And that should be that, right? I mean, what more can one say about an Austen novel?
There is a curious sexual politics that I noticed this time upon reading the novel. Austen seems to be promoting the sort of absence of passion that has often been used to belittle and denigrate women as “the weaker sex.” Bearing in mind that women were often (mis)treated for hysteria simply because they expressed their sensibilities, that the idea of “sensibility” itself implies a compassion or empathy, an intuitive, albeit emotional, responsiveness, it is interesting to ponder whether Austen was necessarily decrying the natural emotions or not. After all, Marianne, of the two sisters, makes the more profitable match. However, Austen is quoted as saying that Marianne would come to realize the error of her ways and it is not her sensibility that leads her to happiness so much as her plain good sense. (I wish I could cite the quote. Unfortunately, it is something I read in passing ages ago and now I cannot recall where. If you can tell me the book and page, I’d be grateful.)

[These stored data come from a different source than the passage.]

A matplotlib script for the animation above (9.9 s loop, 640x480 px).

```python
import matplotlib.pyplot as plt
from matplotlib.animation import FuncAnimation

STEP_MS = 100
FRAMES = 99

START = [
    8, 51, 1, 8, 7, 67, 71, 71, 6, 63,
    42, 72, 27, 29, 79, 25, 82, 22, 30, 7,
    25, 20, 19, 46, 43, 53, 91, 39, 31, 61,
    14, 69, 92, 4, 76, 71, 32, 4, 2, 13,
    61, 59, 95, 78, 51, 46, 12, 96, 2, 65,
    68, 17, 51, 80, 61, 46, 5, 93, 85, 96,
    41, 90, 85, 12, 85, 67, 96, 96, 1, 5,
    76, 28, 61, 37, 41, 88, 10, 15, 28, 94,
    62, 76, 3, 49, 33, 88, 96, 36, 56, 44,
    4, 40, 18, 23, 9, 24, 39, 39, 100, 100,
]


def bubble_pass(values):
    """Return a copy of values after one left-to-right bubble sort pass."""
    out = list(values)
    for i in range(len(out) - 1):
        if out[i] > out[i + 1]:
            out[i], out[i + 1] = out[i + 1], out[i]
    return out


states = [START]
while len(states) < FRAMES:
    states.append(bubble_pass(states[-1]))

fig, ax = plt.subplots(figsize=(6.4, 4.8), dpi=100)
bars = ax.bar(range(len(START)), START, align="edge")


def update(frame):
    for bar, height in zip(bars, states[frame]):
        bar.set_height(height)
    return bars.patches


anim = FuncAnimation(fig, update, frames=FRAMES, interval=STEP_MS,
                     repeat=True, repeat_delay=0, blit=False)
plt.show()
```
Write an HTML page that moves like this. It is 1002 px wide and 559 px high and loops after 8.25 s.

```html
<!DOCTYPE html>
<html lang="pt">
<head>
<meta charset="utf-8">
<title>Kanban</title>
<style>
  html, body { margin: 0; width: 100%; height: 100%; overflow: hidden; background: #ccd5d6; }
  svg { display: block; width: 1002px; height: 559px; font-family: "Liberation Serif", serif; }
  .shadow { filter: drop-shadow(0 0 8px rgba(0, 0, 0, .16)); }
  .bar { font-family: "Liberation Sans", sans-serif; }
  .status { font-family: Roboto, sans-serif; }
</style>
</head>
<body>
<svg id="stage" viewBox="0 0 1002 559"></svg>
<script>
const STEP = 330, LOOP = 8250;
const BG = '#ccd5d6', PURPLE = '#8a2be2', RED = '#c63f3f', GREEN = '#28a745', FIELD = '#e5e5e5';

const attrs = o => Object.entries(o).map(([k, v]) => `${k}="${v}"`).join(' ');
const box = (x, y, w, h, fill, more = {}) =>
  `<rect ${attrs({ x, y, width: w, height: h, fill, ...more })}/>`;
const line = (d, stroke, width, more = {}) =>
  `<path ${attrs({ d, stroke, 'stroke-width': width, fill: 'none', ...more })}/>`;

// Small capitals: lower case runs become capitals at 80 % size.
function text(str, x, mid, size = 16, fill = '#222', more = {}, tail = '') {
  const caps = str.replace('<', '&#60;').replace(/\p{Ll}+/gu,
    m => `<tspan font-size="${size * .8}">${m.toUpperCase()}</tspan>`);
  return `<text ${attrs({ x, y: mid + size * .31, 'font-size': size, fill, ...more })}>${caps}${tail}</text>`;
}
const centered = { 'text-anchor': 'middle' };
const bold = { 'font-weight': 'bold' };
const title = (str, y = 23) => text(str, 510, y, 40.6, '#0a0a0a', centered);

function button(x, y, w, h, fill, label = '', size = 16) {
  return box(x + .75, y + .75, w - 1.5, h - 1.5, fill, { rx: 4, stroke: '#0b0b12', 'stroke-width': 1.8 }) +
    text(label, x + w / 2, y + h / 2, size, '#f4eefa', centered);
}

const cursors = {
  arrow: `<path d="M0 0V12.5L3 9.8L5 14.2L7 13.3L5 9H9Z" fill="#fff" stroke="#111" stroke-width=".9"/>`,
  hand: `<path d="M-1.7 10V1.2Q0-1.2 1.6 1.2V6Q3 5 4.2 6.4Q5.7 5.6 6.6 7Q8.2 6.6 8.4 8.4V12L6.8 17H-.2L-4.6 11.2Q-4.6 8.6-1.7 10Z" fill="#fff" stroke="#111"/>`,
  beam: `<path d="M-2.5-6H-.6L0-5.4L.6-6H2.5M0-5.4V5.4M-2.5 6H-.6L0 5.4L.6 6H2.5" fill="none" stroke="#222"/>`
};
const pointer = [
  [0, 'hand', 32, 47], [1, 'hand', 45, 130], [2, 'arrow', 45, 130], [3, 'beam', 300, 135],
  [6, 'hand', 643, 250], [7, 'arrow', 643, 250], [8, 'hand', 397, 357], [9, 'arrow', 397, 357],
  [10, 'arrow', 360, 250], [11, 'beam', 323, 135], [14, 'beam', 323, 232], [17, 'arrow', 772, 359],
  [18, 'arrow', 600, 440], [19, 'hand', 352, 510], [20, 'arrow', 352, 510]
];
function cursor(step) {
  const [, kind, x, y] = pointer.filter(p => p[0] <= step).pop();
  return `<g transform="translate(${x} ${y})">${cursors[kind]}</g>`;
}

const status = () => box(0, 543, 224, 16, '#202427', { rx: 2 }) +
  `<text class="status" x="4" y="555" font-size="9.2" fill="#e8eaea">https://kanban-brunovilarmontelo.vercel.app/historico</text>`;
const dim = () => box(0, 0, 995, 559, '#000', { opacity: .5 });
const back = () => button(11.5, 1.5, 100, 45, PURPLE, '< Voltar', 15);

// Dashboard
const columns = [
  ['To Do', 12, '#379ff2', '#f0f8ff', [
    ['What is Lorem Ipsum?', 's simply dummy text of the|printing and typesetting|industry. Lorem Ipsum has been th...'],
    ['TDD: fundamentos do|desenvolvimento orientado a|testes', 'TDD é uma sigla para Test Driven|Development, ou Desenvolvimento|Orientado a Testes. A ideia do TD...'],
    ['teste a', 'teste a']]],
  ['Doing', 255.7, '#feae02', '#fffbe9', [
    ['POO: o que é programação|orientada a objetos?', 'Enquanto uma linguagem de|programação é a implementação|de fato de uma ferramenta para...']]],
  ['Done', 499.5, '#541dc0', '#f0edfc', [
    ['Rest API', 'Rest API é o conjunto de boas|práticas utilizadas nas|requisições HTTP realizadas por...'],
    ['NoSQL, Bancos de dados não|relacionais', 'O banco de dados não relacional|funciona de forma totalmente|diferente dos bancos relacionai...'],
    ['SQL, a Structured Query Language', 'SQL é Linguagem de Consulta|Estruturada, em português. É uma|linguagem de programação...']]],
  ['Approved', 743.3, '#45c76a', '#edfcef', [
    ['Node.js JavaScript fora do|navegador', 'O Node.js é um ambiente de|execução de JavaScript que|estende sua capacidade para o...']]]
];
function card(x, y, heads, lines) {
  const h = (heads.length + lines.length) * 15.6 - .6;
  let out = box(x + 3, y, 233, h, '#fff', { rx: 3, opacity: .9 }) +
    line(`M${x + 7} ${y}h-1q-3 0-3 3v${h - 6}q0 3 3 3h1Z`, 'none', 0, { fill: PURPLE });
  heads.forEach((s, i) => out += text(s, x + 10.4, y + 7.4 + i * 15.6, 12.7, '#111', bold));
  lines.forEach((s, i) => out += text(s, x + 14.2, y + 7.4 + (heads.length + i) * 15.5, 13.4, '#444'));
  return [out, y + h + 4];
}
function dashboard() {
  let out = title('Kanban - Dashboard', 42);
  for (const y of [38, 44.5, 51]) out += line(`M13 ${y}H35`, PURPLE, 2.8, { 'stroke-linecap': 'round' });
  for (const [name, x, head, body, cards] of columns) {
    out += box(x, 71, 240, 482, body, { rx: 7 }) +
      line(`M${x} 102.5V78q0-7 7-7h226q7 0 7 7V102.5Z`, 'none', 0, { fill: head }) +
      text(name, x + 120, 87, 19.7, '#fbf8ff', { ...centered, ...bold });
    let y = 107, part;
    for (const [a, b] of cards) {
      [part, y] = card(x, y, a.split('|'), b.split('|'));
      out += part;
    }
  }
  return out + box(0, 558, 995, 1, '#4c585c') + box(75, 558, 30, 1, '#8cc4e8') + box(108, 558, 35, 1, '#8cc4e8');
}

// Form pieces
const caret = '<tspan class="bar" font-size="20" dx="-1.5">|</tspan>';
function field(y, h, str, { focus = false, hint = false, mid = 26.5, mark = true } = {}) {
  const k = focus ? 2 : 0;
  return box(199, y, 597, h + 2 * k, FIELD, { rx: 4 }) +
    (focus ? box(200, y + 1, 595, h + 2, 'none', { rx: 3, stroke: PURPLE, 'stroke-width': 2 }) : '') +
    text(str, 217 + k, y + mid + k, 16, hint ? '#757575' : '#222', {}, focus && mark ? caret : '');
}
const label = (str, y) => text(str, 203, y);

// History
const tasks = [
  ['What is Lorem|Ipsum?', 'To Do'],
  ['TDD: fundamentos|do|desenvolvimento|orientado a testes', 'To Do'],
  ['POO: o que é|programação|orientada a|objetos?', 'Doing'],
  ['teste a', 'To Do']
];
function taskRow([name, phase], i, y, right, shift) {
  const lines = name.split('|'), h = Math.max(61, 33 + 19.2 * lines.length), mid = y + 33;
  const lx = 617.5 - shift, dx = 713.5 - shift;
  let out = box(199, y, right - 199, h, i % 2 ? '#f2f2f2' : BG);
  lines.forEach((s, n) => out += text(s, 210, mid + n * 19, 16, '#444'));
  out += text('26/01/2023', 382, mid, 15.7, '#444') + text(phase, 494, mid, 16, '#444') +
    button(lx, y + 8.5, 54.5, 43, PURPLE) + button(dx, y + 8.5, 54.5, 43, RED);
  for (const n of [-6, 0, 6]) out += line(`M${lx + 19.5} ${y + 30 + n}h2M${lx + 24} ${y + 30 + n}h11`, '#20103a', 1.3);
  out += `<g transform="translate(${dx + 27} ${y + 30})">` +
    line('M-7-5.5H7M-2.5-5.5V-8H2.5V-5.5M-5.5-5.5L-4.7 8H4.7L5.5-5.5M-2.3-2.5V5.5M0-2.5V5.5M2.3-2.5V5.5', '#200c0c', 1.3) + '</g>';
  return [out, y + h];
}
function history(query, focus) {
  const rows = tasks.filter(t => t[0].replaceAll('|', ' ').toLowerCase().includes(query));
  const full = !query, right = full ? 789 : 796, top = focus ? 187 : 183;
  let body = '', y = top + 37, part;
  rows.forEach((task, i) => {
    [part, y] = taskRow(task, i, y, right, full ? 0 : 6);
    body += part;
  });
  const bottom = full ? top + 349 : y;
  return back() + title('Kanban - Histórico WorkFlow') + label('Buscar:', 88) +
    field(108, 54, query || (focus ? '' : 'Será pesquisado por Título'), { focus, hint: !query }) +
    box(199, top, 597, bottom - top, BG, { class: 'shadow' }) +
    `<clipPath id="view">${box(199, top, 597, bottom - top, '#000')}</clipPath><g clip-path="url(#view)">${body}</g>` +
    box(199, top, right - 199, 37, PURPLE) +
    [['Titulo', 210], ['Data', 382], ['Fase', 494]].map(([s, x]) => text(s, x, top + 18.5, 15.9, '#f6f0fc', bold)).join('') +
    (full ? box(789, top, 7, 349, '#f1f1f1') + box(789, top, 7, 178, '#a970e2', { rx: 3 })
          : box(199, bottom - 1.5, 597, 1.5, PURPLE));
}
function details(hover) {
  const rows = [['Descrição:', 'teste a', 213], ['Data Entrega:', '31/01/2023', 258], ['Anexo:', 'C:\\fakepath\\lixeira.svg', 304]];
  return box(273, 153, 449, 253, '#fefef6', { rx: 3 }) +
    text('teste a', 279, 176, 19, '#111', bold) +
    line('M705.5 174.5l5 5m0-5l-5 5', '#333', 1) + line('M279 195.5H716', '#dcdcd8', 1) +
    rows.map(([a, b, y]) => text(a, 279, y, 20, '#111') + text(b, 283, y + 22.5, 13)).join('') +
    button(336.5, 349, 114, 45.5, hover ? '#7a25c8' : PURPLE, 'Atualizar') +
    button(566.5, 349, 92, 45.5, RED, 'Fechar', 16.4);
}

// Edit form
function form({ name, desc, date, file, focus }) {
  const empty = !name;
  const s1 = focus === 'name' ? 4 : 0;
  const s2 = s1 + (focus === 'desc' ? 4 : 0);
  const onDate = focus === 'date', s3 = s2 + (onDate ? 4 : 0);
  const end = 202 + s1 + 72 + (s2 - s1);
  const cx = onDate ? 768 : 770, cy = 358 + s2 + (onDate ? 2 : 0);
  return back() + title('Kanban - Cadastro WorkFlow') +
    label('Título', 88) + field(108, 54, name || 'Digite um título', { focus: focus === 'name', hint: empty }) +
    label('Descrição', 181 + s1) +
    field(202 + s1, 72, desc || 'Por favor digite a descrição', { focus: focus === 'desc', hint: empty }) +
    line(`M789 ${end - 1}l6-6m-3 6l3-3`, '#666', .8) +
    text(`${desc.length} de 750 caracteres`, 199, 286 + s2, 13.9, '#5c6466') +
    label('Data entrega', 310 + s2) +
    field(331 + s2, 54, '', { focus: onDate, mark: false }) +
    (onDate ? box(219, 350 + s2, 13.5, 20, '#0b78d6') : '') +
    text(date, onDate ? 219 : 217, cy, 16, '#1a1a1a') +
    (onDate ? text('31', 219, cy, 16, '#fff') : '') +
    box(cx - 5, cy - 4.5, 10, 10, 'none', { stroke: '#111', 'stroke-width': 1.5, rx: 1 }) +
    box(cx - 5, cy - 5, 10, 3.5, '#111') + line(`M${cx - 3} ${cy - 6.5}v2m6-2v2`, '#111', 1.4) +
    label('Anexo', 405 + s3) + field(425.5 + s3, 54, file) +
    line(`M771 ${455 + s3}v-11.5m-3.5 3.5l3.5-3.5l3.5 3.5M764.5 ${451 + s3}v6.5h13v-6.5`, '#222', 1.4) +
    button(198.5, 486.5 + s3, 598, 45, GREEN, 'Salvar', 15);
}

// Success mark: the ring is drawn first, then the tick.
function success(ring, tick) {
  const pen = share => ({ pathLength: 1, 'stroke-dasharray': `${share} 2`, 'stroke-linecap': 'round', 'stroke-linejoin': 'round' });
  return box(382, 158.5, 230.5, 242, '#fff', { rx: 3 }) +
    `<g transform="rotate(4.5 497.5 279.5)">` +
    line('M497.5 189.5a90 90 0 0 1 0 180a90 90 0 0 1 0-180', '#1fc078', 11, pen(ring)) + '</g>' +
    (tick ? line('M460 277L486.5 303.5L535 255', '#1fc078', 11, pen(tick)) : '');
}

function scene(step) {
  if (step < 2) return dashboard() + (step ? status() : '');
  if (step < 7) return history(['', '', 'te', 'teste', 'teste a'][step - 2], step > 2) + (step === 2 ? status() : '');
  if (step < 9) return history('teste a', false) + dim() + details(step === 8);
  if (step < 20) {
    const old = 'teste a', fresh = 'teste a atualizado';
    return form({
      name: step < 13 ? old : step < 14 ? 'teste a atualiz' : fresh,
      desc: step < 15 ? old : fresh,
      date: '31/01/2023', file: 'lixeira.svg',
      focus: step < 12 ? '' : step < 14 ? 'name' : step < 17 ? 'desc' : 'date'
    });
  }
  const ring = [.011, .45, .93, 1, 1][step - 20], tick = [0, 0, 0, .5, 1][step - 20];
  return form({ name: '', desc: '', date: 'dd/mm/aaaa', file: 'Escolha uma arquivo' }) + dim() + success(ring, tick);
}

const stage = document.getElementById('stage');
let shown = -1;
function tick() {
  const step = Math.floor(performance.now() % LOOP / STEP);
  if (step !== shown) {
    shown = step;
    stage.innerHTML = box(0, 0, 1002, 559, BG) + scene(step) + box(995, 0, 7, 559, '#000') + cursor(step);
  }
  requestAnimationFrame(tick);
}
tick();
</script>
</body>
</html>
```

I suppose I’m just trying to find something interesting to say about this novel because, really, one doesn’t turn to Austen in search of feminist themes and, no matter how I twist and turn the text, it is merely a romance. But in light of my typical distaste for romance novels, I still find myself delighted whenever I read Jane Austen.